Only the lines below from the one containing "155C483 142 490" to the one containing "166C517 172 518" should be repeated, both included and unchanged.

Items from a dataset:

======

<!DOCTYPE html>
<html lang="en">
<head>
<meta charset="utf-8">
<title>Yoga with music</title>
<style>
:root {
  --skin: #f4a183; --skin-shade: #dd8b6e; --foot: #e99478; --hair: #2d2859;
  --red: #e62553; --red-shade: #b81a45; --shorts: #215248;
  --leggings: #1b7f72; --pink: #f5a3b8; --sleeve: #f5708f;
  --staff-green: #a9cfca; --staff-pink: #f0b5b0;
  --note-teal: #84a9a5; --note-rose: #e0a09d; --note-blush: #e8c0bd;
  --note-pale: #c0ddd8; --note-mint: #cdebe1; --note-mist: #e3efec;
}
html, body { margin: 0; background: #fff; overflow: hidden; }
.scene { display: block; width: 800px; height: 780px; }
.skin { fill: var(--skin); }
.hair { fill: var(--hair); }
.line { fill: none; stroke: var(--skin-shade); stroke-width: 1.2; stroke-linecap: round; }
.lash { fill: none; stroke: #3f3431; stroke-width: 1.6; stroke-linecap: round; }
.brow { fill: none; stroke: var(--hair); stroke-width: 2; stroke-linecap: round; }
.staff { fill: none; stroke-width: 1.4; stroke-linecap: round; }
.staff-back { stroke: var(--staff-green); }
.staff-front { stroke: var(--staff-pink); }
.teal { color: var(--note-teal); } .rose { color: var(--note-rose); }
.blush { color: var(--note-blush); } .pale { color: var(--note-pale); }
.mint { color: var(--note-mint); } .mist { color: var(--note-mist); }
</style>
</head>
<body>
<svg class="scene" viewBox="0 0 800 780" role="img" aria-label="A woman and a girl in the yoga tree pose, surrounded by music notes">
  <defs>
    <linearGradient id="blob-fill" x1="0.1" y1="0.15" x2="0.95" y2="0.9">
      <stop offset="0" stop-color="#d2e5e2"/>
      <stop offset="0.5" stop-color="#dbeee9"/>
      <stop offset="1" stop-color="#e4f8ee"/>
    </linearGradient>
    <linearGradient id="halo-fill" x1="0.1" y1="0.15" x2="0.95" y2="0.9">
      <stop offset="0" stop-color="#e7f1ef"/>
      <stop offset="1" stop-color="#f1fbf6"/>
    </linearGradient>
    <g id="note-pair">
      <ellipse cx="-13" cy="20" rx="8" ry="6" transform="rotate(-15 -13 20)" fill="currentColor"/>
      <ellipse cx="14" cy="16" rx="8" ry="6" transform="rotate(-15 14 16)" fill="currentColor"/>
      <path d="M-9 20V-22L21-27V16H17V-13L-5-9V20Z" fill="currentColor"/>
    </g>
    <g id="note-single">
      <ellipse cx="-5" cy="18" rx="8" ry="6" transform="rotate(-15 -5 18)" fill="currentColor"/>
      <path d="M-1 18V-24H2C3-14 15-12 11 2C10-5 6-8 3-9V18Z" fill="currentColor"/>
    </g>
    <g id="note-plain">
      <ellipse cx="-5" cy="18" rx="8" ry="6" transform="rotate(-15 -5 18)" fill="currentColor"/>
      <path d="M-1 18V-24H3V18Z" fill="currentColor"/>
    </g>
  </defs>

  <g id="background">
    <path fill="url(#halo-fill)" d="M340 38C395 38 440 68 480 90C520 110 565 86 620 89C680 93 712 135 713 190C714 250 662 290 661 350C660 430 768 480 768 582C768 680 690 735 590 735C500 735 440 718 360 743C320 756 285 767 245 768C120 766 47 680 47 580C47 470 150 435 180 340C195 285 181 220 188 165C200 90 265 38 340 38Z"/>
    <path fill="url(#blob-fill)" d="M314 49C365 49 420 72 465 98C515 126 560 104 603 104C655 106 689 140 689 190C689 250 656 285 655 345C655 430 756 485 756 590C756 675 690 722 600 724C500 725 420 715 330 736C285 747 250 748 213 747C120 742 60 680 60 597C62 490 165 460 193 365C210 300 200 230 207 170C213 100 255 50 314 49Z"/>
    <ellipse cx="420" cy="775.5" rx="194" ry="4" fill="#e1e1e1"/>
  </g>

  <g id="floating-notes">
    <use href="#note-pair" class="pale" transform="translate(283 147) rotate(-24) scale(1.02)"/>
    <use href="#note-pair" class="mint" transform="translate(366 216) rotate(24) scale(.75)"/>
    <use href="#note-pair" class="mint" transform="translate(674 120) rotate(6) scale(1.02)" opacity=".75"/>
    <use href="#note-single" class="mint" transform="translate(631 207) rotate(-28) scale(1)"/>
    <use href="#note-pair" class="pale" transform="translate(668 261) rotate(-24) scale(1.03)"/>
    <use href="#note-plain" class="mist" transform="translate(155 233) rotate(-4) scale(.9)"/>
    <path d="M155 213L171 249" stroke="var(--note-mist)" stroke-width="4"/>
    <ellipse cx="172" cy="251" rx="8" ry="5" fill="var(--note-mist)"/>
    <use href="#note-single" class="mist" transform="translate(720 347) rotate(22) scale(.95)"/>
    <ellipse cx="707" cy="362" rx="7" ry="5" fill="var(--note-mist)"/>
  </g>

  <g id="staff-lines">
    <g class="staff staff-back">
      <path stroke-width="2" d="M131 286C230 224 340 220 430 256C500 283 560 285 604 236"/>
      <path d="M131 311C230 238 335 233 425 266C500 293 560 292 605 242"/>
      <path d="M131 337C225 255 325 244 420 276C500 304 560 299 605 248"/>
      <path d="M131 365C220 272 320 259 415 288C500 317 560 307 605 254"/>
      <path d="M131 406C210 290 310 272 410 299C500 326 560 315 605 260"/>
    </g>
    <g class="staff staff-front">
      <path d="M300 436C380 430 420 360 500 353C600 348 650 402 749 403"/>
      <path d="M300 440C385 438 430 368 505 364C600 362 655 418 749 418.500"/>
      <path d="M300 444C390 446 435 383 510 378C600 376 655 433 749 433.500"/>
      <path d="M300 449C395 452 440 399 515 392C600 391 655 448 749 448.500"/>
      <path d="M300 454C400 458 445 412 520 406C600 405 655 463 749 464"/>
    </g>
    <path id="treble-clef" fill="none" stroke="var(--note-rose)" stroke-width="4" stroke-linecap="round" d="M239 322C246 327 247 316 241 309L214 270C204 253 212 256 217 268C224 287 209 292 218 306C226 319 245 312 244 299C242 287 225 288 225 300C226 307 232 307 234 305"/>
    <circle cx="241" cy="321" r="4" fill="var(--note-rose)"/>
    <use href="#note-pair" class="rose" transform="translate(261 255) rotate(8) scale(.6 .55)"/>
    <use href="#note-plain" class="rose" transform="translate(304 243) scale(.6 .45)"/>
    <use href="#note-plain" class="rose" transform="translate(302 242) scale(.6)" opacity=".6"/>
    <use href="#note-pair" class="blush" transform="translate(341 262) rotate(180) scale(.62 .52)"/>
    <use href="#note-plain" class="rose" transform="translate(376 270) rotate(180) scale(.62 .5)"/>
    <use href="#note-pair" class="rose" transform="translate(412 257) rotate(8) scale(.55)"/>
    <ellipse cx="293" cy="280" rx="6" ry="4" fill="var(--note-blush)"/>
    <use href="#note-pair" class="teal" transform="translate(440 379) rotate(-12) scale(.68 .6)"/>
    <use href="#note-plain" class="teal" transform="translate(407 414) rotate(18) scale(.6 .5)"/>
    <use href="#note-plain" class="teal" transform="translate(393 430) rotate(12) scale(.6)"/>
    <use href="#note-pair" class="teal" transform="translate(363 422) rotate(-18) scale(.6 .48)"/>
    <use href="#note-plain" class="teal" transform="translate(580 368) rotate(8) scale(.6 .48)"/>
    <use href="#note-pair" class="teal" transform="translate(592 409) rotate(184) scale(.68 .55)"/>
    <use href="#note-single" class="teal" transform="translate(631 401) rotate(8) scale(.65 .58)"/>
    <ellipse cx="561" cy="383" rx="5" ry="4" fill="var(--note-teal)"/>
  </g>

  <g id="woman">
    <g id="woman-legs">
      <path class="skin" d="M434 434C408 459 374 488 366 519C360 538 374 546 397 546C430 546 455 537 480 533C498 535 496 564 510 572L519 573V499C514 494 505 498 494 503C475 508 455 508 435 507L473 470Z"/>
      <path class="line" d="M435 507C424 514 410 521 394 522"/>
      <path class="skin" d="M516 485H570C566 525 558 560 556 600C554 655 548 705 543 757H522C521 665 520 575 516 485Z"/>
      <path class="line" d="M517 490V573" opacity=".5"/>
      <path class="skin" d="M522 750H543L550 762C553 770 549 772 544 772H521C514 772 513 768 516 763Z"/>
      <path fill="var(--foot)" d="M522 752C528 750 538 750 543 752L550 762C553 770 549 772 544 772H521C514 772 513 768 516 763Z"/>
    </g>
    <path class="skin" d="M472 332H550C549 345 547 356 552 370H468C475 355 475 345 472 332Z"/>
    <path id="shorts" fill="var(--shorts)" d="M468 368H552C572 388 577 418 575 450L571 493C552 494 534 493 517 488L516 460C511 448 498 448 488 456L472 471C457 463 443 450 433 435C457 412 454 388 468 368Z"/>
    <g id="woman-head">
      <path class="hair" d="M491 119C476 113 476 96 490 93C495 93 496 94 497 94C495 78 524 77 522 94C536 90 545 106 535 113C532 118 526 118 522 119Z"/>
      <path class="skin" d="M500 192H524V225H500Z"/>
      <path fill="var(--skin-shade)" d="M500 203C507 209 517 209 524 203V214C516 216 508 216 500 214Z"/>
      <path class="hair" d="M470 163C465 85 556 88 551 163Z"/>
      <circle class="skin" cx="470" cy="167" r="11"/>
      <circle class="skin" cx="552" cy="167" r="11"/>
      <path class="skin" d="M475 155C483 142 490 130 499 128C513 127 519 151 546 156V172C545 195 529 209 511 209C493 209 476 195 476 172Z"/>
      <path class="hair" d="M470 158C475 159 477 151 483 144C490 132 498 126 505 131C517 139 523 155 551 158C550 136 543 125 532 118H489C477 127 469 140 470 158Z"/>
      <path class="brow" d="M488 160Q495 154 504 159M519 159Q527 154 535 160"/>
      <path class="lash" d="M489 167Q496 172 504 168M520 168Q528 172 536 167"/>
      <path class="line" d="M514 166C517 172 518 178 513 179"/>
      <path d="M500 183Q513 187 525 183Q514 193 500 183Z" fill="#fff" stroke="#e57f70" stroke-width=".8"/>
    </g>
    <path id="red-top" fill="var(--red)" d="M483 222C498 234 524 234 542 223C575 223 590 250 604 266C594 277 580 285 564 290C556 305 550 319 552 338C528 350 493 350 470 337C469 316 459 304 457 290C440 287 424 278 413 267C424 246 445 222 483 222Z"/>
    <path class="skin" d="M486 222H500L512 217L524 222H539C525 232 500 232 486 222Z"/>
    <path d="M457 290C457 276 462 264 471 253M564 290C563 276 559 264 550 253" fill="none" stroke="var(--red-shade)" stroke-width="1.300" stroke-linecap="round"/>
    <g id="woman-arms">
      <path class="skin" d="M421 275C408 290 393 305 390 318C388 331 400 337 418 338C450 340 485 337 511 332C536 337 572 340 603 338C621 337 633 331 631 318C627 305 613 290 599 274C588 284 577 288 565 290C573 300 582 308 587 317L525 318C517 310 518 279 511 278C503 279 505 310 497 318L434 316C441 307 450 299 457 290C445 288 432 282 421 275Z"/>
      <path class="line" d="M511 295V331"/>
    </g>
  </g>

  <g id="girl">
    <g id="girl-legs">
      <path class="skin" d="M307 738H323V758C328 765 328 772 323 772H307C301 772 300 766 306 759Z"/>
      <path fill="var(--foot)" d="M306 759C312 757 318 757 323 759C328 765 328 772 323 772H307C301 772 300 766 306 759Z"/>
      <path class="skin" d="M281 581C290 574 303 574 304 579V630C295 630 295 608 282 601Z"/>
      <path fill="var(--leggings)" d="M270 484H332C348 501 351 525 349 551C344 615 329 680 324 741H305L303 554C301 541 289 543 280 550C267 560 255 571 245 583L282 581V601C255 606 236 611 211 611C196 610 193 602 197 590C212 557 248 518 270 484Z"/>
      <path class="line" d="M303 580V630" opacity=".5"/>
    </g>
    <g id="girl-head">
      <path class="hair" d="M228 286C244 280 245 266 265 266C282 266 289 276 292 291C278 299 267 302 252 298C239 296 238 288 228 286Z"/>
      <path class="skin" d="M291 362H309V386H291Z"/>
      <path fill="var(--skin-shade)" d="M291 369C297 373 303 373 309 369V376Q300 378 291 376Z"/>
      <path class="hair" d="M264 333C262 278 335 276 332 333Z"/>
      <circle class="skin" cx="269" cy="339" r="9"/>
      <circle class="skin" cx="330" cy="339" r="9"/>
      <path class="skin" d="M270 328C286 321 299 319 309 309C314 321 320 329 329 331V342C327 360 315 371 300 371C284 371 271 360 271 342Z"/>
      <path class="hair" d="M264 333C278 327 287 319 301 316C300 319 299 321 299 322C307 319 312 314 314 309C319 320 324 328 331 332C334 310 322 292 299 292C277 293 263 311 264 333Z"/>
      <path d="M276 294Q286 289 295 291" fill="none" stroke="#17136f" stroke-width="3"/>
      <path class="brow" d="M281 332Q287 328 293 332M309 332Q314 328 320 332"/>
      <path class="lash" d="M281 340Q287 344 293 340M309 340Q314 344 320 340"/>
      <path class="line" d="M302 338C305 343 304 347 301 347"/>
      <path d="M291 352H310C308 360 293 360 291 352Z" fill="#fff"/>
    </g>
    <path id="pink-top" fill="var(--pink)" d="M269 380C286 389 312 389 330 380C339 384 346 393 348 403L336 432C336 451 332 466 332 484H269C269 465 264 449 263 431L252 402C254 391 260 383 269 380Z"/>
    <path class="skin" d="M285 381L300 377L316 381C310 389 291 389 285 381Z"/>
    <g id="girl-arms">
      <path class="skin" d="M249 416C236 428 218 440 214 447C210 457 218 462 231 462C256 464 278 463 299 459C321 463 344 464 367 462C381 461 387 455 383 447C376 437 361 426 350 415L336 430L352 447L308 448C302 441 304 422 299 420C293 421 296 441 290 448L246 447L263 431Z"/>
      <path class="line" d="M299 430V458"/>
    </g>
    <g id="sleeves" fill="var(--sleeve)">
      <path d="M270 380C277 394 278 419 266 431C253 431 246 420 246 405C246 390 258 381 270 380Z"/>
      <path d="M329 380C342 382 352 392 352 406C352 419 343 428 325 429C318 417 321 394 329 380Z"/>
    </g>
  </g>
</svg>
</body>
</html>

======

Reply to the task:
      <path class="skin" d="M475 155C483 142 490 130 499 128C513 127 519 151 546 156V172C545 195 529 209 511 209C493 209 476 195 476 172Z"/>
      <path class="hair" d="M470 158C475 159 477 151 483 144C490 132 498 126 505 131C517 139 523 155 551 158C550 136 543 125 532 118H489C477 127 469 140 470 158Z"/>
      <path class="brow" d="M488 160Q495 154 504 159M519 159Q527 154 535 160"/>
      <path class="lash" d="M489 167Q496 172 504 168M520 168Q528 172 536 167"/>
      <path class="line" d="M514 166C517 172 518 178 513 179"/>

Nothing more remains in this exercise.